United States District Court, D. Maryland
MEMORANDUM AND ORDER
Richard D. Bennett United States District judge.
parties in this case have asked the Court to resolve a
dispute with respect to the scope of the Court's prior
Memorandum and Order [ECF No. 29] granting partial summary
judgment for Defendants. The Court finds that its previous
decision is clear but is willing to clarify its scope as
requested by the parties. However, nothing in this Memorandum
and Order is intended to modify or alter the substance of the
Court's prior decision.
Smith was an associate professor at Baltimore City Community
College ("BCCC") who was terminated from his
teaching position in 2016. He brought an action against BCCC,
the State of Maryland, and three Individual Defendants: Tonja
L. Ringgold ("Ringgold"), Enyinnaya Iweha
("Iweha"), and Cynthia Webb ("Webb"),
alleging that the termination was a breach of his teaching
contract and in violation of his federal and state due
process rights, and that the Individual Defendants conspired
and interfered with his economic relationship with BCCC.
argued that Smith's termination was legitimate because he
failed to meet the standards necessary to remain an associate
professor, including carrying a semester teaching load of 15
Teaching Assignment Units ("TAUs"). Due to changes
in course offerings at BCCC, Plaintiff became ineligible to
teach many of BCCC's courses, yet he refused to gain the
education or certifications necessary to stay competitive as
a professor. See Iweha Aff. ¶¶ 3-5, ECF
No. 18-10. As a result, Plaintiff was only eligible to teach
6 TAUs for the 2016 Spring Semester instead of the 15 TAUs
required by his contract. Id. ¶¶ 9-10. He
received a "poor" performance rating for the
2015-2016 academic school year based on his low TAUs and
Defendant Webb's evaluation of his work. Id.
¶ 12; see also Webb Aff. ¶ 25, ECF No.
motions hearing on March 28, 2018, this Court issued a
written decision granting summary judgment for Defendants on
all claims except for Count VI, the federal due process claim
(against the Individual Defendants), and Count VII, the state
due process claim (against all Defendants). See
Memorandum and Order at 32, ECF No. 29.
parties are currently in discovery and have been referred to
Magistrate Judge Mark Coulson for settlement discussions.
decision, this Court found that the various personnel
decisions were authorized and made within the scope of each
Individual Defendant's employment.
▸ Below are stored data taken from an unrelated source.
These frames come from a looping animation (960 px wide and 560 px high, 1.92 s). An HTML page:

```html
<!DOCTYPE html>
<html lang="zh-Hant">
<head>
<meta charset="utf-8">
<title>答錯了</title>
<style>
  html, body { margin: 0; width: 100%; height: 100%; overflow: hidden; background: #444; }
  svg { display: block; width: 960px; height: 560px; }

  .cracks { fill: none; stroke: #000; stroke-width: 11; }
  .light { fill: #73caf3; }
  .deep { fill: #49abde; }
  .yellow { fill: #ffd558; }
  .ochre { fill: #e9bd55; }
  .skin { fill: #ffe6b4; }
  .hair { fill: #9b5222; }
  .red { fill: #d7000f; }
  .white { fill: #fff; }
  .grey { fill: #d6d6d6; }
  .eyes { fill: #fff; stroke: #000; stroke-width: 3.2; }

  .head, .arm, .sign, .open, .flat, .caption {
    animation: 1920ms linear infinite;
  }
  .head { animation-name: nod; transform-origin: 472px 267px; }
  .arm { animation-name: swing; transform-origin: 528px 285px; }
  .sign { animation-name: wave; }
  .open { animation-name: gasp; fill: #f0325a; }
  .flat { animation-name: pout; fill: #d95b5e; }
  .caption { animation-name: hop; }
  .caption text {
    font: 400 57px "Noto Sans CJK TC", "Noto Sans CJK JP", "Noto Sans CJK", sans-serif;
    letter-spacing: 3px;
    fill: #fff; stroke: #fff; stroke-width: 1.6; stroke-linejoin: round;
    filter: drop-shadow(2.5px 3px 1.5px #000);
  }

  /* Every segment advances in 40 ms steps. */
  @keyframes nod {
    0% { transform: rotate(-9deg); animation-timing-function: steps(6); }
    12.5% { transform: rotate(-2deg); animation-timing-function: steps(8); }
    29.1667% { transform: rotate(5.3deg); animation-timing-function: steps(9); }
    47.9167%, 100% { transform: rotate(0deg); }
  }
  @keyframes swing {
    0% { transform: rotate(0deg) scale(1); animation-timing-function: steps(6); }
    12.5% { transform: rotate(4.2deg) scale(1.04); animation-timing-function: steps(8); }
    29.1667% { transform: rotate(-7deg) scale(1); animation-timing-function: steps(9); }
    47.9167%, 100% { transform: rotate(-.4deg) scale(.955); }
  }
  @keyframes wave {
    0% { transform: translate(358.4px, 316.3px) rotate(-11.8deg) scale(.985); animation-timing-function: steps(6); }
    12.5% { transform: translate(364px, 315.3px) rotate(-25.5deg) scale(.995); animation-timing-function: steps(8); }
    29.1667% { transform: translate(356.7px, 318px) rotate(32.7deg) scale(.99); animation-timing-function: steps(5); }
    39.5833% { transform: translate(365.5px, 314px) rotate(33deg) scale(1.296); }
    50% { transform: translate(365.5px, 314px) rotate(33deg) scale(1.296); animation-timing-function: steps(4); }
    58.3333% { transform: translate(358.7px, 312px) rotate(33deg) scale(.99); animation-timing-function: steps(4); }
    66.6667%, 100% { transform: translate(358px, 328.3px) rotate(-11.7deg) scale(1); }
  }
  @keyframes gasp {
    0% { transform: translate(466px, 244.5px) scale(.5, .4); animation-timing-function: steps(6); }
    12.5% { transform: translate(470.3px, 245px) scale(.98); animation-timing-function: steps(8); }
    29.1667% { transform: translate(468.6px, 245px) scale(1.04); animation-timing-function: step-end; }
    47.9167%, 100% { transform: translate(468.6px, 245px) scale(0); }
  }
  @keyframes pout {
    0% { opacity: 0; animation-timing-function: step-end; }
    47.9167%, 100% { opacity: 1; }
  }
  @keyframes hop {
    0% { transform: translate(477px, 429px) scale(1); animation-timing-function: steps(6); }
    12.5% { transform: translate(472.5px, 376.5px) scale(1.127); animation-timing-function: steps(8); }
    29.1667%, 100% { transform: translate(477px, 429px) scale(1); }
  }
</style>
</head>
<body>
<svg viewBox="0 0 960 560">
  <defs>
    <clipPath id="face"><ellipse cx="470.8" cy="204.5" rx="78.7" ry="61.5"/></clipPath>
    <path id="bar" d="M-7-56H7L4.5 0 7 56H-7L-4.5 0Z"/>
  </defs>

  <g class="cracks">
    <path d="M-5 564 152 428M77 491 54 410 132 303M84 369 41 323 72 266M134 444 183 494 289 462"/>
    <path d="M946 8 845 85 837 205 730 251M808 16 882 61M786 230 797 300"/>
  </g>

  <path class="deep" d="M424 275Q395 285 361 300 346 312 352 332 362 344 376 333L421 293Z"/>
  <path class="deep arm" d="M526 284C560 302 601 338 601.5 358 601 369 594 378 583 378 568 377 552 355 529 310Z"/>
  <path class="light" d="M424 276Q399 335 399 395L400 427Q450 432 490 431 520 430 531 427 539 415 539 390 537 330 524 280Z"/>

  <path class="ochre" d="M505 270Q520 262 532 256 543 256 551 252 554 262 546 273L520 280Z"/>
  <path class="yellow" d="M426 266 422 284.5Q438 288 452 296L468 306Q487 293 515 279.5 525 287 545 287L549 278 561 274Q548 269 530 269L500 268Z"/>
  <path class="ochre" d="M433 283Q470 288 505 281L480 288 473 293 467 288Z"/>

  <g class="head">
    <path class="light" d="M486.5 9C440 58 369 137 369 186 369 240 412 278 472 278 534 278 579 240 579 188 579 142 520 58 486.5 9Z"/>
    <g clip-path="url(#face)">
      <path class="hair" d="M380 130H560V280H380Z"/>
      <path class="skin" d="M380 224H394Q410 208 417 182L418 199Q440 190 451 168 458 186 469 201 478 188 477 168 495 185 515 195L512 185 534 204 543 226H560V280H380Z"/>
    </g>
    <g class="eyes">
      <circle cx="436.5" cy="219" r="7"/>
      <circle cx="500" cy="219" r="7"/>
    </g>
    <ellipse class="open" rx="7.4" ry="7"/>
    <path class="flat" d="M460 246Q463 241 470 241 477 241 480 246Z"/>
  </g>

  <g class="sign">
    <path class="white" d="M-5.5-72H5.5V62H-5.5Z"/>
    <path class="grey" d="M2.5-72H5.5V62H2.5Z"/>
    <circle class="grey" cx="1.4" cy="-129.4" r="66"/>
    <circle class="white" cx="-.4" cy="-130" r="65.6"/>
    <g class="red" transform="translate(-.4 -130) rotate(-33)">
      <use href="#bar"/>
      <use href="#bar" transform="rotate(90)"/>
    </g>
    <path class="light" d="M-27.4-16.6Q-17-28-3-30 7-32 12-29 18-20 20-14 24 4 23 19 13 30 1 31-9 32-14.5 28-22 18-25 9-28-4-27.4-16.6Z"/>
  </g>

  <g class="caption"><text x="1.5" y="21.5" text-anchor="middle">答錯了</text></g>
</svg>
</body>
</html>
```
Id. at 18-19;
see also id. at 23 (the Court was
unpersuaded by Plaintiffs argument "that the acts of the
Individual Defendants, including the decision to terminate
Plaintiffs contract, were unauthorized.").
this Court rejected arguments that Defendants had
intentionally interfered with Smith's TAUs and
performance evaluations to terminate his teaching contract.
Id. at 20 ("The Court finds that Plaintiffs
conclusory allegations that the Individual Defendants acted
with ill motive, malice, or gross negligence in terminating
his contract are not adequately supported."). In fact,
this Court rejected allegations of intentional, willful, or
malicious manipulation of Smith's TAUs made against each
of the Individual Defendants. Id. at 20-22. Rather,
this Court made the following finding:
"[B]ased on the record, Plaintiff had low TAUs for
Spring 2016 due to several reasons, including BCCC's
decision to cancel some ETP courses and change other courses
to electives in response to the a state legislative action
(resulting in fewer courses that Plaintiff was qualified to
teach), and the inability of Plaintiff and his supervisors to
agree on other TAU-qualifying options."
Id. at 20-21.
this Court permitted the federal and state due process claims
to survive because there were disputes of material fact about
whether Smith's termination was undertaken in accordance
with the procedures specified in his contract and the faculty
dispute resolution process. Id. at 26-28.
parties dispute whether this Court's prior Memorandum and
Order allows Defendants to use the legitimacy of Smith's
termination as a defense in further proceedings (or whether
it prevents Plaintiff from challenging the substantive
legitimacy of his termination for the remaining due process
claims). In other words, the issue is whether a finding
regarding some Counts-for ...